Walker Canyon Temporarily Closed for Safety and to Preserve Local Habitat

Feb 9, 2023 | Announcement, MSHCP, News

Walker Canyon, the site of the California Poppy “Super Bloom” that drew thousands of visitors in 2019, is temporarily closed to visitors for safety reasons and to help protect sensitive habitat.

The closure was announced at a news conference on February 7 by Lake Elsinore Mayor and RCA Chair Natasha Johnson. Trails on public and private lands, parking, and access to Walker Canyon are closed, Johnson said.

The closure is a safeguard against problems that occurred in 2019, including traffic jams and the death of a CHP officer. The influx of visitors also caused poppies to be trampled and disturbed habitat for native plant and animal species protected by the Western Riverside County Multiple Species Habitat Conservation Plan, which the RCA manages.

In close partnership with the City of Lake Elsinore, the Riverside County Sheriff’s Department, County of Riverside Emergency Management Department, Riverside County Parks, Caltrans, and other partners, the RCA has been monitoring the poppy bloom closely during the last few weeks. All signs point to a minor bloom.

Although the RCA typically allows hiking, bicycling, bird watching, and other passive activities on its reserve lands, Walker Canyon will be closed at this time. The public is urged to avoid the area and obey posted signs near Walker Canyon. The modest poppy bloom can be viewed from the City of Lake Elsinore’s live feed of Walker Canyon.

The RCA is preserving 500,000 acres of habitat for 146 native animal and plant species, including 34 that are endangered or threatened. The MSHCP, one of the largest land conservation plans in the nation, protects species in Walker Canyon like the bobcat, mountain lion, coastal California gnatcatcher, Bell’s sage sparrow, Cooper’s hawk, white-tailed kite, Munz’s onion, and more.
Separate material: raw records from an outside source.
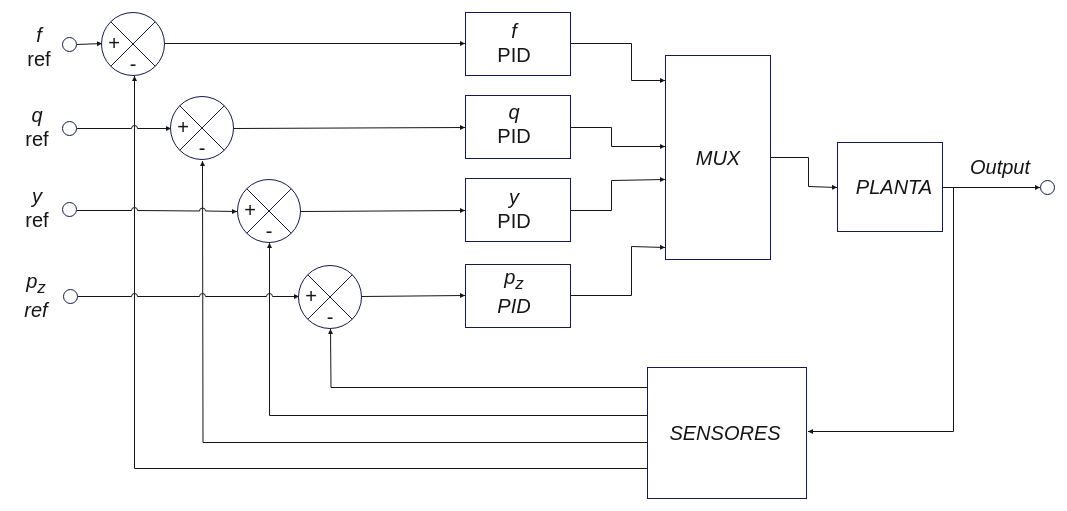
<!DOCTYPE html>
<html lang="es">
<head>
<meta charset="utf-8">
<title>PID control diagram</title>
<style>
  :root {
    --paper: #ffffff;
    --ink: #161616;
    --outline: #141a4a;
  }
  * { box-sizing: border-box; }
  html, body { margin: 0; overflow: hidden; background: var(--paper); }
  .diagram {
    position: relative;
    width: 1067px;
    height: 511px;
    overflow: hidden;
    background: var(--paper);
    color: var(--ink);
    font: 20px/24px "Liberation Sans", Arial, sans-serif;
  }
  .wires { position: absolute; inset: 0; fill: none; stroke: var(--ink); stroke-width: 1; }
  .wires .arrow { marker-end: url(#arrowhead); }
  .terminals { fill: var(--paper); stroke: var(--outline); }

  .block {
    position: absolute;
    display: flex;
    align-items: center;
    justify-content: center;
    border: 1px solid var(--outline);
    background: var(--paper);
    font-style: italic;
  }
  .pid {
    left: 465px;
    width: 106px;
    height: 64px;
    flex-direction: column;
    justify-content: flex-start;
    padding-right: 8px;
    font-style: normal;
  }
  .pid-f { top: 12px; padding-top: 6px; }
  .pid-q { top: 95px; padding-top: 4px; }
  .pid-y { top: 178px; padding-top: 6px; }
  .pid-pz { top: 264px; gap: 5px; font-style: italic; }
  .mux { left: 665px; top: 55px; width: 106px; height: 205px; }
  .planta { left: 837px; top: 142px; width: 106px; height: 90px; padding-left: 8px; }
  .sensores { left: 647px; top: 367px; width: 160px; height: 132px; padding-right: 4px; }

  .reference {
    position: absolute;
    display: flex;
    flex-direction: column;
    align-items: center;
    width: 50px;
  }
  .ref-f { left: 14px; top: 23px; }
  .ref-q { left: 12px; top: 103px; }
  .ref-y { left: 12px; top: 184px; }
  .ref-pz { left: 11px; top: 269px; gap: 5px; font-style: italic; }
  sub { font-size: 17px; line-height: 0; vertical-align: -5px; }

  .sum { position: absolute; width: 64px; height: 64px; }
  .sum svg { display: block; fill: var(--paper); stroke: var(--outline); }
  .sum span { position: absolute; width: 20px; text-align: center; }
  .plus { left: 3px; top: 19px; }
  .minus { left: 22px; top: 40px; }
  .sum-f { left: 101px; top: 12px; }
  .sum-q { left: 170px; top: 96px; }
  .sum-y { left: 237px; top: 179px; }
  .sum-pz { left: 298px; top: 265px; }

  .output { position: absolute; left: 970px; top: 155px; font-style: italic; }
</style>
</head>
<body>
<main class="diagram">
  <svg class="wires" width="1067" height="511" viewBox="0 0 1067 511" aria-hidden="true">
    <defs>
      <marker id="arrowhead" markerUnits="userSpaceOnUse" markerWidth="6" markerHeight="6" refX="5" refY="3" orient="auto">
        <path d="M0 0.5L5 3L0 5.5Z" fill="#161616" stroke="none"/>
      </marker>
      <g id="summing-point">
        <circle cx="32" cy="32" r="31.5"/>
        <path d="M9.7 9.7L54.3 54.3M54.3 9.7L9.7 54.3"/>
      </g>
    </defs>

    <g class="reference-wires">
      <path class="arrow" d="M77 44.5L102 43.5"/>
      <path class="arrow" d="M77 128.5H131.5a3 3 0 0 1 6 0H171"/>
      <path class="arrow" d="M77 210.5H131.5a3 3 0 0 1 6 0L199.5 211a3 3 0 0 1 6 0L237 211.5"/>
      <path class="arrow" d="M78 296.5H131.5a3 3 0 0 1 6 0H199.5a3 3 0 0 1 6 0H266.5a3 3 0 0 1 6 0H299"/>
    </g>
    <g class="error-wires">
      <path class="arrow" d="M165 43.5H465"/>
      <path class="arrow" d="M234 128.5L465 127.5"/>
      <path class="arrow" d="M301 211.5L465 210.5"/>
      <path class="arrow" d="M362 296.5L465 295.5"/>
    </g>
    <g class="control-wires">
      <path class="arrow" d="M571 43.5H631.5V80.5H665"/>
      <path class="arrow" d="M571 127.5H611.5V146.5H665"/>
      <path class="arrow" d="M571 210.5H611.5V180.5L665 179.5"/>
      <path class="arrow" d="M571 295.5H631.5V246.5L665 247.5"/>
      <path class="arrow" d="M771 157.5H808.5V186.5L837 187.5"/>
      <path class="arrow" d="M943 187.5H1040"/>
    </g>
    <g class="feedback-wires">
      <path class="arrow" d="M953.5 187.5V431.5H808"/>
      <path class="arrow" d="M647 387.5H331L330.5 329"/>
      <path class="arrow" d="M647 415.5H269.5V243"/>
      <path class="arrow" d="M647 442.5H203L202.5 161"/>
      <path class="arrow" d="M647 468.5H134.5V76"/>
    </g>
    <g class="terminals">
      <circle cx="69.5" cy="44.5" r="7"/>
      <circle cx="69.5" cy="128.5" r="7"/>
      <circle cx="69.5" cy="209.5" r="7"/>
      <circle cx="70.5" cy="296.5" r="7"/>
      <circle cx="1047.5" cy="187.5" r="7"/>
    </g>
  </svg>

  <div class="reference ref-f"><i>f</i><span>ref</span></div>
  <div class="reference ref-q"><i>q</i><span>ref</span></div>
  <div class="reference ref-y"><i>y</i><span>ref</span></div>
  <div class="reference ref-pz"><i>p<sub>z</sub></i><span>ref</span></div>

  <div class="sum sum-f">
    <svg width="64" height="64"><use href="#summing-point"/></svg>
    <span class="plus">+</span><span class="minus">-</span>
  </div>
  <div class="sum sum-q">
    <svg width="64" height="64"><use href="#summing-point"/></svg>
    <span class="plus">+</span><span class="minus">-</span>
  </div>
  <div class="sum sum-y">
    <svg width="64" height="64"><use href="#summing-point"/></svg>
    <span class="plus">+</span><span class="minus">-</span>
  </div>
  <div class="sum sum-pz">
    <svg width="64" height="64"><use href="#summing-point"/></svg>
    <span class="plus">+</span><span class="minus">-</span>
  </div>

  <div class="block pid pid-f"><i>f</i><span>PID</span></div>
  <div class="block pid pid-q"><i>q</i><span>PID</span></div>
  <div class="block pid pid-y"><i>y</i><span>PID</span></div>
  <div class="block pid pid-pz"><i>p<sub>z</sub></i><span>PID</span></div>

  <div class="block mux">MUX</div>
  <div class="block planta">PLANTA</div>
  <div class="block sensores">SENSORES</div>
  <div class="output">Output</div>
</main>
</body>
</html>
With the partnership of the Riverside County Regional Park and Open-Space District, the RCA and other partners are protecting lands such as the Walker Canyon for future generations. To learn more about the RCA’s work and some of the protected species, visit https://www.wrc-rca.org/school-resources/.